• **PROMPT**: For every line in the entries that contains "return", show the whole line.

• **MATERIAL FOR THIS EXERCISE**:
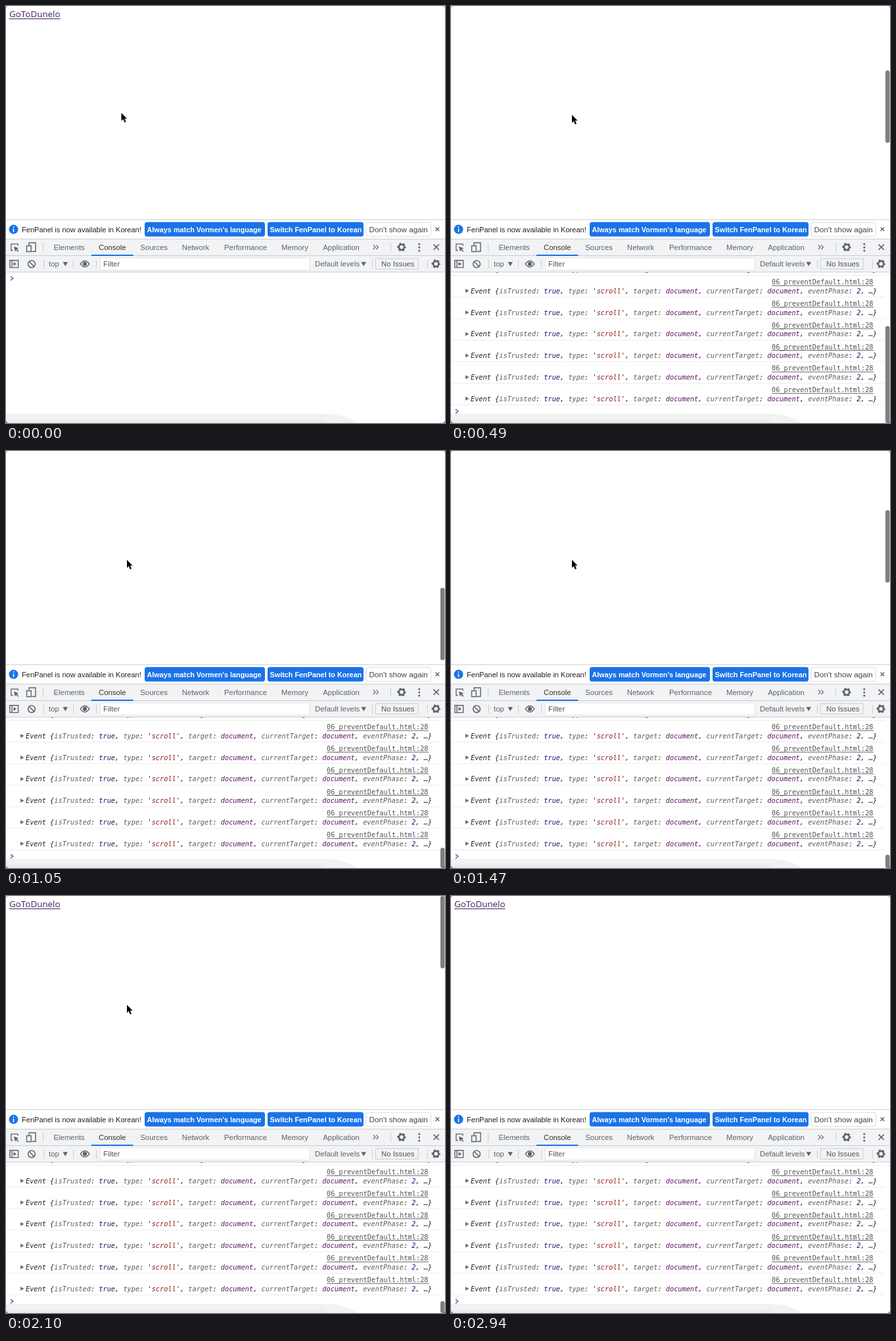
Write an HTML page that moves like this. It is 668x634 px and loops after 3010 ms.

```html
<!DOCTYPE html>
<html lang="en">
<head>
<meta charset="utf-8">
<title>Scroll events in a console</title>
<style>
  html, body { margin: 0; width: 668px; height: 634px; overflow: hidden; background: #fff; }
  svg { display: block; font: 11.35px "Liberation Sans", Arial, sans-serif; }
  .link { font: 13.4px "Open Sans", "Noto Sans", sans-serif; fill: #45205f; }
  .mono { font: 10.27px "DejaVu Sans Mono", "Liberation Mono", monospace; }
  .log { font-style: italic; fill: #222; }
  .key { fill: #5c5c5c; }
  .val { fill: #16166b; }
  .str { fill: #8e1a18; }
  .obj { fill: #5c1462; }
  .bold { font-weight: bold; font-size: 10.85px; fill: #fff; }
  .tab { fill: #5f6368; }
  .icon { fill: none; stroke: #5f6368; stroke-width: 1.4; }
  .rule { fill: none; stroke: #cacdd1; }
  .thumb { fill: #7f7f7f; }
</style>
</head>
<body>
<svg width="668" height="634" viewBox="0 0 668 634">
  <defs>
    <clipPath id="view"><path d="M0 405H668V634H0Z"/></clipPath>
    <!-- One log entry, its lower edge at y = 0 -->
    <g id="entry">
      <path d="M0 -.3H660" stroke="#ededed"/>
      <text class="mono" x="488" y="-19.6" fill="#545454">06_preventDefault.html:28</text>
      <path d="M488 -17.6H643" stroke="#545454" stroke-width=".9"/>
      <path d="M22 -12.6L27.5 -9.6L22 -6.6Z" fill="#6e6e6e"/>
      <text class="mono log" x="30" y="-6">Event {<tspan class="key">isTrusted</tspan>: <tspan class="val">true</tspan>, <tspan class="key">type</tspan>: '<tspan class="str">scroll</tspan>', <tspan class="key">target</tspan>: <tspan class="obj">document</tspan>, <tspan class="key">currentTarget</tspan>: <tspan class="obj">document</tspan>, <tspan class="key">eventPhase</tspan>: <tspan class="val">2</tspan>, …}</text>
    </g>
    <g id="gear">
      <circle r="4.1" fill="none" stroke="#5f6368" stroke-width="2.6"/>
      <circle r="5.8" fill="none" stroke="#5f6368" stroke-width="1.8" stroke-dasharray="3 3.074" stroke-dashoffset="1.5"/>
    </g>
  </defs>
  <rect width="668" height="634" fill="#fff"/>

  <!-- Page -->
  <g id="link">
    <text class="link" x="5" y="17">GoToDunelo</text>
    <path d="M5 19.5H82.5" stroke="#45205f"/>
  </g>
  <rect id="pageThumb" class="thumb" x="661" width="6.5" rx="3.2"/>

  <!-- Console log -->
  <g clip-path="url(#view)">
    <path d="M0 620H480C506 620 526 626 533 634H0Z" fill="#f2f2f2"/>
    <path d="M0 629H486V634H0Z" fill="#ececec"/>
    <g id="log">
      <path d="M7 6.5L10.8 9.6L7 12.7" fill="none" stroke="#4a74ad" stroke-width="1.5"/>
    </g>
    <rect id="logThumb" class="thumb" x="661" width="6.5" rx="3.2"/>
  </g>

  <!-- Language bar -->
  <rect y="325" width="668" height="29" fill="#fff"/>
  <path class="rule" d="M0 324.8H668"/>
  <circle cx="11.5" cy="339.6" r="7" fill="#1a73e8"/>
  <path d="M11.5 335.3V337M11.5 338.4V343.7" stroke="#fff" stroke-width="1.5"/>
  <text x="24" y="343.6" font-size="11.05" fill="#222">FenPanel is now available in Korean!</text>
  <rect x="211" y="328.6" width="183" height="22" rx="3.5" fill="#1a73e8"/>
  <text class="bold" x="214.5" y="343.6">Always match Vormen's language</text>
  <rect x="398" y="328.6" width="146" height="22" rx="3.5" fill="#1a73e8"/>
  <text class="bold" x="401.5" y="343.6">Switch FenPanel to Korean</text>
  <rect x="548" y="329" width="98.5" height="21.2" rx="3.5" fill="#fff" stroke="#dadce0"/>
  <text x="552.5" y="343.6" font-size="11.7" fill="#444">Don't show again</text>
  <path d="M653.6 336.6L659.2 342.2M659.2 336.6L653.6 342.2" stroke="#444" stroke-width="1.2"/>

  <!-- Tabs and toolbar -->
  <rect y="354" width="668" height="51" fill="#f1f3f4"/>
  <path class="rule" d="M0 354.3H668M0 379.5H668M0 404.5H668M56.5 360V374M585.5 360V374M57.5 386V399M102.5 386V399M137.5 386V399M557.5 386V399M641.5 386V399"/>
  <path d="M130 379H193.5" stroke="#1a73e8" stroke-width="1.8"/>
  <g id="tabs"></g>
  <g class="icon">
    <path d="M10.5 371.5H7.8V361.8H18V364.5" stroke-width="1.3"/>
    <path d="M12 365.5L19.5 368.4L16.4 369.6L19.2 372.6L18 373.7L15.2 370.8L13.9 373.6Z" fill="#5f6368" stroke="none"/>
    <path d="M35 363.5V360H45V373.3H39.5M31.5 364.5H38.2V373.5H31.5Z"/>
    <path d="M558.8 363.3L562 366.7L558.8 370.1M563.3 363.3L566.5 366.7L563.3 370.1" stroke-width="1.2"/>
    <path d="M650.6 362.6L658.8 370.8M658.8 362.6L650.6 370.8" stroke-width="1.6"/>
    <path d="M5.8 386.8H18.6V397.6H5.8ZM9 386.8V397.6"/>
    <path d="M11.5 389.3L16 392.2L11.5 395.1Z" fill="#5f6368" stroke="none"/>
    <circle cx="39" cy="392.3" r="5.4" stroke-width="1.5"/>
    <path d="M35.2 388.5L42.8 396.1" stroke-width="1.5"/>
    <path d="M113.2 392.2Q120 382.8 126.8 392.2Q120 401.6 113.2 392.2Z"/>
    <circle cx="120" cy="392.2" r="2.4" fill="#5f6368"/>
  </g>
  <g fill="#5f6368">
    <circle cx="628.8" cy="362" r="1.5"/><circle cx="628.8" cy="367" r="1.5"/><circle cx="628.8" cy="372" r="1.5"/>
    <path d="M86.5 389.2H94L90.2 395.4ZM540.5 389.2H548L544.2 395.4Z"/>
  </g>
  <use href="#gear" x="602" y="366.6"/>
  <use href="#gear" x="654.3" y="392"/>
  <text class="tab" x="65" y="396">top</text>
  <rect x="143.5" y="383" width="318.5" height="18.5" fill="#fff" stroke="#e3e5e8"/>
  <text x="148" y="396.2" fill="#555">Filter</text>
  <text class="tab" x="470" y="396">Default levels</text>
  <rect class="rule" x="562.5" y="384" width="64.5" height="16"/>
  <text x="571" y="396" fill="#505357">No Issues</text>

  <path id="cursor" d="M0 0V12.2L2.8 9.6L4.9 14.5L7 13.6L4.9 8.8H8.6Z" stroke="#fff" stroke-width="1.6" paint-order="stroke"/>
  <path d="M0 0H3L0 3ZM668 0H665L668 3Z" fill="#c4c4c4"/>
  <path d="M0 634H3L0 631ZM668 634H665L668 631Z" fill="#777"/>
</svg>
<script>
  const LOOP = 3010, STEP = 70, ROW = 32.8, PAGE = 324, THUMB = 110;
  const LOG_TOP = 404.5, LOG_END = 606.7, LOG_VIEW = 229, PROMPT = 27.5;
  const $ = id => document.getElementById(id);

  const make = (tag, parent, attrs) => {
    const el = document.createElementNS(parent.namespaceURI, tag);
    for (const name in attrs) el.setAttribute(name, attrs[name]);
    return parent.appendChild(el);
  };
  const set = (id, attrs) => {
    for (const name in attrs) $(id).setAttribute(name, attrs[name]);
  };

  const tabs = { Elements: 72.5, Console: 141, Sources: 204.3, Network: 267.7, Performance: 332, Memory: 419, Application: 482.3 };
  for (const name in tabs) {
    make("text", $("tabs"), { x: tabs[name], y: 370.8, fill: name === "Console" ? "#333" : "#5f6368" }).textContent = name;
  }
  const entries = Array.from({ length: 7 }, (_, i) => make("use", $("log"), { href: "#entry", y: -ROW * i }));

  // Linear interpolation through [time, value] points
  const along = (points, t) => {
    const i = points.findIndex(p => p[0] > t);
    if (i < 0) return points[points.length - 1][1];
    if (!i) return points[0][1];
    const [t0, v0] = points[i - 1], [t1, v1] = points[i];
    return v0 + (v1 - v0) * (t - t0) / (t1 - t0);
  };

  const thumbTop = [[330, 0], [420, 50], [490, 98], [560, 129], [630, 151], [700, 168], [770, 181],
    [840, 191], [910, 198], [980, 203.5], [1050, 208], [1120, 210], [1190, 210], [1260, 198],
    [1400, 130], [1540, 50], [1610, 20], [1680, 0]];
  const bounce = [[1680, 0], [1750, 14], [1820, 10.5], [1890, 6.5], [1960, 3.5], [2030, 1.5], [2100, 0]];
  const logged = [[330, 0], [490, 10.2], [770, 28.8], [1050, 50.7], [1680, 92], [2100, 118]];

  function draw(t) {
    const top = along(thumbTop, t), over = along(bounce, t);
    const count = Math.round(along(logged, t));
    const fade = t < 350 ? 0 : along([[2240, 1], [2380, 0]], t);

    set("link", { transform: `translate(0 ${over - top * PAGE / THUMB})` });
    set("pageThumb", { y: top, height: THUMB - over * 0.2, opacity: fade });

    set("log", { transform: `translate(0 ${Math.min(LOG_TOP + ROW * count, LOG_END)})` });
    entries.forEach((el, i) => el.setAttribute("visibility", i < count ? "visible" : "hidden"));
    const content = count * ROW + PROMPT;
    const height = Math.max(18, LOG_VIEW * LOG_VIEW / content);
    set("logThumb", { y: 634 - height, height, opacity: content > LOG_VIEW ? fade : 0 });

    const x = along([[0, 175.5], [350, 184]], t), y = along([[0, 162.5], [350, 165.5]], t);
    set("cursor", { transform: `translate(${x} ${y})`, opacity: t < 2310 ? 1 : 0 });
  }

  const start = performance.now();
  function tick() {
    const t = (performance.now() - start) % LOOP;
    draw(Math.floor(t / STEP) * STEP);
    requestAnimationFrame(tick);
  }
  tick();
</script>
</body>
</html>
```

• **SOLUTION TO THE EXERCISE**:
    return parent.appendChild(el);
    if (i < 0) return points[points.length - 1][1];
    if (!i) return points[0][1];
    return v0 + (v1 - v0) * (t - t0) / (t1 - t0);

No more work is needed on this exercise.